## Exercise
Keep the wording of the records intact as you retype them, and omit every image.

*** Opening Provided entries ***

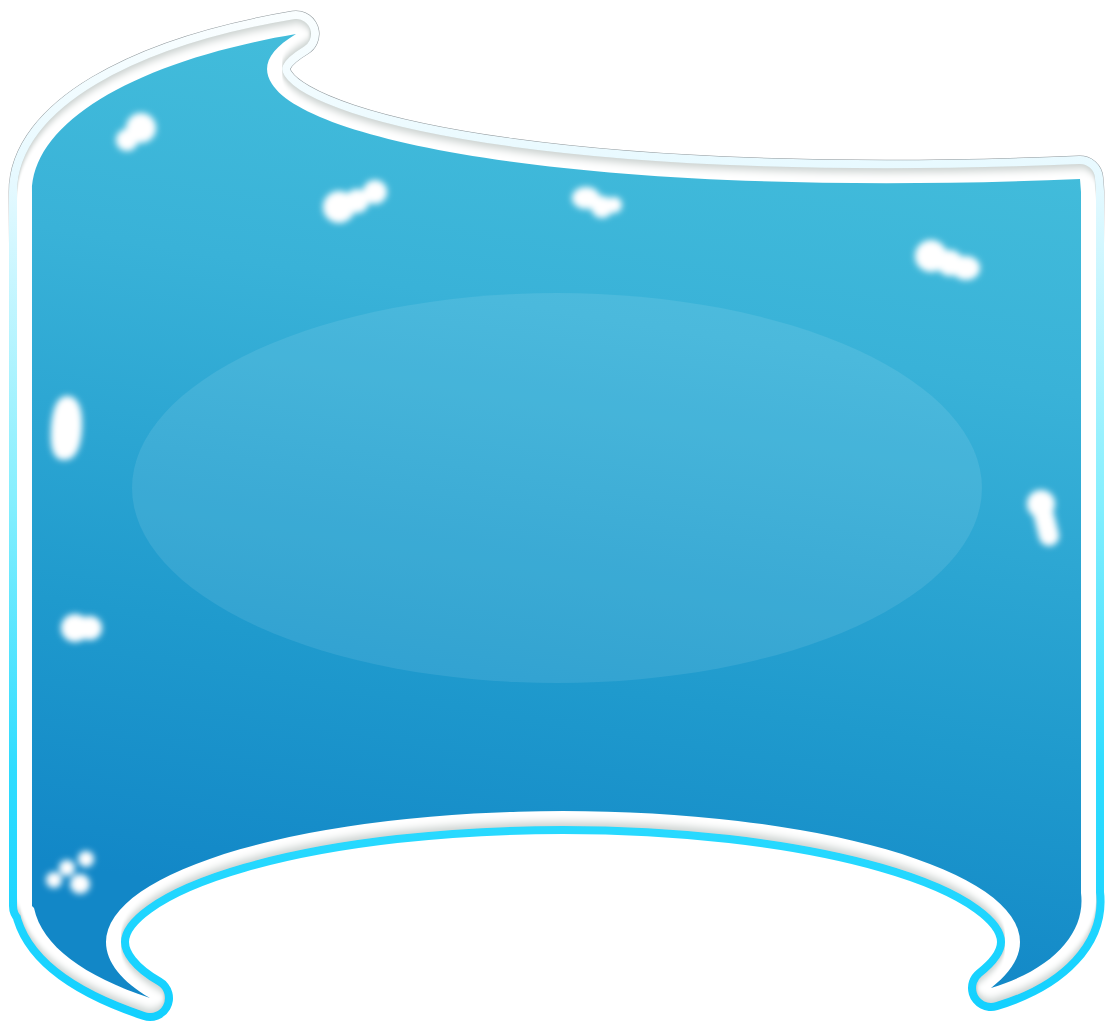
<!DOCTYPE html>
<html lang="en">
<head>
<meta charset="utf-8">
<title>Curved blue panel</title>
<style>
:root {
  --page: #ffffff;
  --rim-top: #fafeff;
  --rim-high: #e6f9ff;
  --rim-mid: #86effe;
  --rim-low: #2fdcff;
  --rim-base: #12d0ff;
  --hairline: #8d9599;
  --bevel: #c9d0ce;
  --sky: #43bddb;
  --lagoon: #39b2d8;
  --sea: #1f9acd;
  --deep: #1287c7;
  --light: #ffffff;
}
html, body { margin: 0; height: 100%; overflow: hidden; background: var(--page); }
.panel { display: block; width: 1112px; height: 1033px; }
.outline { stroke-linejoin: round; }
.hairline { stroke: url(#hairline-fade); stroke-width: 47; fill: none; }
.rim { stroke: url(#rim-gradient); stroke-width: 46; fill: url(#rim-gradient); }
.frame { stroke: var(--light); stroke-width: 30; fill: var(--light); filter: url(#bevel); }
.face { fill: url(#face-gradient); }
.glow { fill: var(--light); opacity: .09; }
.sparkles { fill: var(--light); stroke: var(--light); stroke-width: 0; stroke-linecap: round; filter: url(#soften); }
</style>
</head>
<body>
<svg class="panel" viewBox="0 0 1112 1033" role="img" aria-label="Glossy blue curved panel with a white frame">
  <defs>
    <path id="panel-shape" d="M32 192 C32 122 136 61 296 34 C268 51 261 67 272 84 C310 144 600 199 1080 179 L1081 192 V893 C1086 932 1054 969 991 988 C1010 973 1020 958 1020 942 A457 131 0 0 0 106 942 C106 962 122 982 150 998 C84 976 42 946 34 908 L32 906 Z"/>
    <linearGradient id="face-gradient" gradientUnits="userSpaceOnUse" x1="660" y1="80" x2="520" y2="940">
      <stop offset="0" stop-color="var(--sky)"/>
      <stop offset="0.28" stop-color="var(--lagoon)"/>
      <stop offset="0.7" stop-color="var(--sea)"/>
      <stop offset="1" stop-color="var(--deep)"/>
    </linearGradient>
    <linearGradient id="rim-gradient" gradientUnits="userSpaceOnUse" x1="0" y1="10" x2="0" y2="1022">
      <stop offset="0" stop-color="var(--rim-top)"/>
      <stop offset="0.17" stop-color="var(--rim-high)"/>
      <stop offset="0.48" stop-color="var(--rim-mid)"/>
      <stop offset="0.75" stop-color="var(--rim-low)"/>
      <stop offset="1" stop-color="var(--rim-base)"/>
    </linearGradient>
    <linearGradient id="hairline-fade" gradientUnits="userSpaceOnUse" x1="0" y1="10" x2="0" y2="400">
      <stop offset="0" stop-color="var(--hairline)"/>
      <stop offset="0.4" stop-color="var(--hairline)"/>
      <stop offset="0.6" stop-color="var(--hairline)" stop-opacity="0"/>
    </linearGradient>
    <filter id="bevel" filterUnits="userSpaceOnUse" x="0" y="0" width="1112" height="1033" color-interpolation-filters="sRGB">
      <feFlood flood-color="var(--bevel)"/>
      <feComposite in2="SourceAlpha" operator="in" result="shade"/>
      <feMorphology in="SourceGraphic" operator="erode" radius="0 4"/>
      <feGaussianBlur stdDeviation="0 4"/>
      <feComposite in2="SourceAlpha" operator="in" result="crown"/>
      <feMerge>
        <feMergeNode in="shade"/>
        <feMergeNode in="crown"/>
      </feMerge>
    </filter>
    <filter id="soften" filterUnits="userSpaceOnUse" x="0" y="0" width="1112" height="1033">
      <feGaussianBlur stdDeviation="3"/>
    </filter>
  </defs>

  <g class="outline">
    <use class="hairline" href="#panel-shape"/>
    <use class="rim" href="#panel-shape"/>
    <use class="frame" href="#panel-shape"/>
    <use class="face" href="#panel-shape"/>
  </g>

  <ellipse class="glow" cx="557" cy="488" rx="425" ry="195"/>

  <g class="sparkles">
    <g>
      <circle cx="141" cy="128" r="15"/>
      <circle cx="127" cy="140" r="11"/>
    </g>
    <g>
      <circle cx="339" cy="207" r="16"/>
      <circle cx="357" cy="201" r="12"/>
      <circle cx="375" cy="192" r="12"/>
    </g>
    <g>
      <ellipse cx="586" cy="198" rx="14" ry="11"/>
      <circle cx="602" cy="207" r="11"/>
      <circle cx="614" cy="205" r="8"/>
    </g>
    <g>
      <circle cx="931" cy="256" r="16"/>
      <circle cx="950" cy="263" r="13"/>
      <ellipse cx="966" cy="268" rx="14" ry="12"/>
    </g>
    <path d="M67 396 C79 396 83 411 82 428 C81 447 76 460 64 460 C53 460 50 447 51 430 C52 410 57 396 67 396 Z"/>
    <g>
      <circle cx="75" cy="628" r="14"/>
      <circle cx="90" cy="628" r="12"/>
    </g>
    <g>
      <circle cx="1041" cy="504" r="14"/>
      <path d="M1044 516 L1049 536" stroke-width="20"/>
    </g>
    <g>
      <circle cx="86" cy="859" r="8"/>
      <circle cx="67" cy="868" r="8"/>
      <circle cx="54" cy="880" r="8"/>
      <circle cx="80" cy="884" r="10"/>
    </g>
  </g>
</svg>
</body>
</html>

*** Closing Provided entries ***

## Output
<!DOCTYPE html>
<html lang="en">
<head>
<meta charset="utf-8">
<title>Curved blue panel</title>
<style>
:root {
  --page: #ffffff;
  --rim-top: #fafeff;
  --rim-high: #e6f9ff;
  --rim-mid: #86effe;
  --rim-low: #2fdcff;
  --rim-base: #12d0ff;
  --hairline: #8d9599;
  --bevel: #c9d0ce;
  --sky: #43bddb;
  --lagoon: #39b2d8;
  --sea: #1f9acd;
  --deep: #1287c7;
  --light: #ffffff;
}
html, body { margin: 0; height: 100%; overflow: hidden; background: var(--page); }
.panel { display: block; width: 1112px; height: 1033px; }
.outline { stroke-linejoin: round; }
.hairline { stroke: url(#hairline-fade); stroke-width: 47; fill: none; }
.rim { stroke: url(#rim-gradient); stroke-width: 46; fill: url(#rim-gradient); }
.frame { stroke: var(--light); stroke-width: 30; fill: var(--light); filter: url(#bevel); }
.face { fill: url(#face-gradient); }
.glow { fill: var(--light); opacity: .09; }
.sparkles { fill: var(--light); stroke: var(--light); stroke-width: 0; stroke-linecap: round; filter: url(#soften); }
</style>
</head>
<body>
<svg class="panel" viewBox="0 0 1112 1033" role="img" aria-label="Glossy blue curved panel with a white frame">
  <defs>
    <path id="panel-shape" d="M32 192 C32 122 136 61 296 34 C268 51 261 67 272 84 C310 144 600 199 1080 179 L1081 192 V893 C1086 932 1054 969 991 988 C1010 973 1020 958 1020 942 A457 131 0 0 0 106 942 C106 962 122 982 150 998 C84 976 42 946 34 908 L32 906 Z"/>
    <linearGradient id="face-gradient" gradientUnits="userSpaceOnUse" x1="660" y1="80" x2="520" y2="940">
      <stop offset="0" stop-color="var(--sky)"/>
      <stop offset="0.28" stop-color="var(--lagoon)"/>
      <stop offset="0.7" stop-color="var(--sea)"/>
      <stop offset="1" stop-color="var(--deep)"/>
    </linearGradient>
    <linearGradient id="rim-gradient" gradientUnits="userSpaceOnUse" x1="0" y1="10" x2="0" y2="1022">
      <stop offset="0" stop-color="var(--rim-top)"/>
      <stop offset="0.17" stop-color="var(--rim-high)"/>
      <stop offset="0.48" stop-color="var(--rim-mid)"/>
      <stop offset="0.75" stop-color="var(--rim-low)"/>
      <stop offset="1" stop-color="var(--rim-base)"/>
    </linearGradient>
    <linearGradient id="hairline-fade" gradientUnits="userSpaceOnUse" x1="0" y1="10" x2="0" y2="400">
      <stop offset="0" stop-color="var(--hairline)"/>
      <stop offset="0.4" stop-color="var(--hairline)"/>
      <stop offset="0.6" stop-color="var(--hairline)" stop-opacity="0"/>
    </linearGradient>
    <filter id="bevel" filterUnits="userSpaceOnUse" x="0" y="0" width="1112" height="1033" color-interpolation-filters="sRGB">
      <feFlood flood-color="var(--bevel)"/>
      <feComposite in2="SourceAlpha" operator="in" result="shade"/>
      <feMorphology in="SourceGraphic" operator="erode" radius="0 4"/>
      <feGaussianBlur stdDeviation="0 4"/>
      <feComposite in2="SourceAlpha" operator="in" result="crown"/>
      <feMerge>
        <feMergeNode in="shade"/>
        <feMergeNode in="crown"/>
      </feMerge>
    </filter>
    <filter id="soften" filterUnits="userSpaceOnUse" x="0" y="0" width="1112" height="1033">
      <feGaussianBlur stdDeviation="3"/>
    </filter>
  </defs>

  <g class="outline">
    <use class="hairline" href="#panel-shape"/>
    <use class="rim" href="#panel-shape"/>
    <use class="frame" href="#panel-shape"/>
    <use class="face" href="#panel-shape"/>
  </g>

  <ellipse class="glow" cx="557" cy="488" rx="425" ry="195"/>

  <g class="sparkles">
    <g>
      <circle cx="141" cy="128" r="15"/>
      <circle cx="127" cy="140" r="11"/>
    </g>
    <g>
      <circle cx="339" cy="207" r="16"/>
      <circle cx="357" cy="201" r="12"/>
      <circle cx="375" cy="192" r="12"/>
    </g>
    <g>
      <ellipse cx="586" cy="198" rx="14" ry="11"/>
      <circle cx="602" cy="207" r="11"/>
      <circle cx="614" cy="205" r="8"/>
    </g>
    <g>
      <circle cx="931" cy="256" r="16"/>
      <circle cx="950" cy="263" r="13"/>
      <ellipse cx="966" cy="268" rx="14" ry="12"/>
    </g>
    <path d="M67 396 C79 396 83 411 82 428 C81 447 76 460 64 460 C53 460 50 447 51 430 C52 410 57 396 67 396 Z"/>
    <g>
      <circle cx="75" cy="628" r="14"/>
      <circle cx="90" cy="628" r="12"/>
    </g>
    <g>
      <circle cx="1041" cy="504" r="14"/>
      <path d="M1044 516 L1049 536" stroke-width="20"/>
    </g>
    <g>
      <circle cx="86" cy="859" r="8"/>
      <circle cx="67" cy="868" r="8"/>
      <circle cx="54" cy="880" r="8"/>
      <circle cx="80" cy="884" r="10"/>
    </g>
  </g>
</svg>
</body>
</html>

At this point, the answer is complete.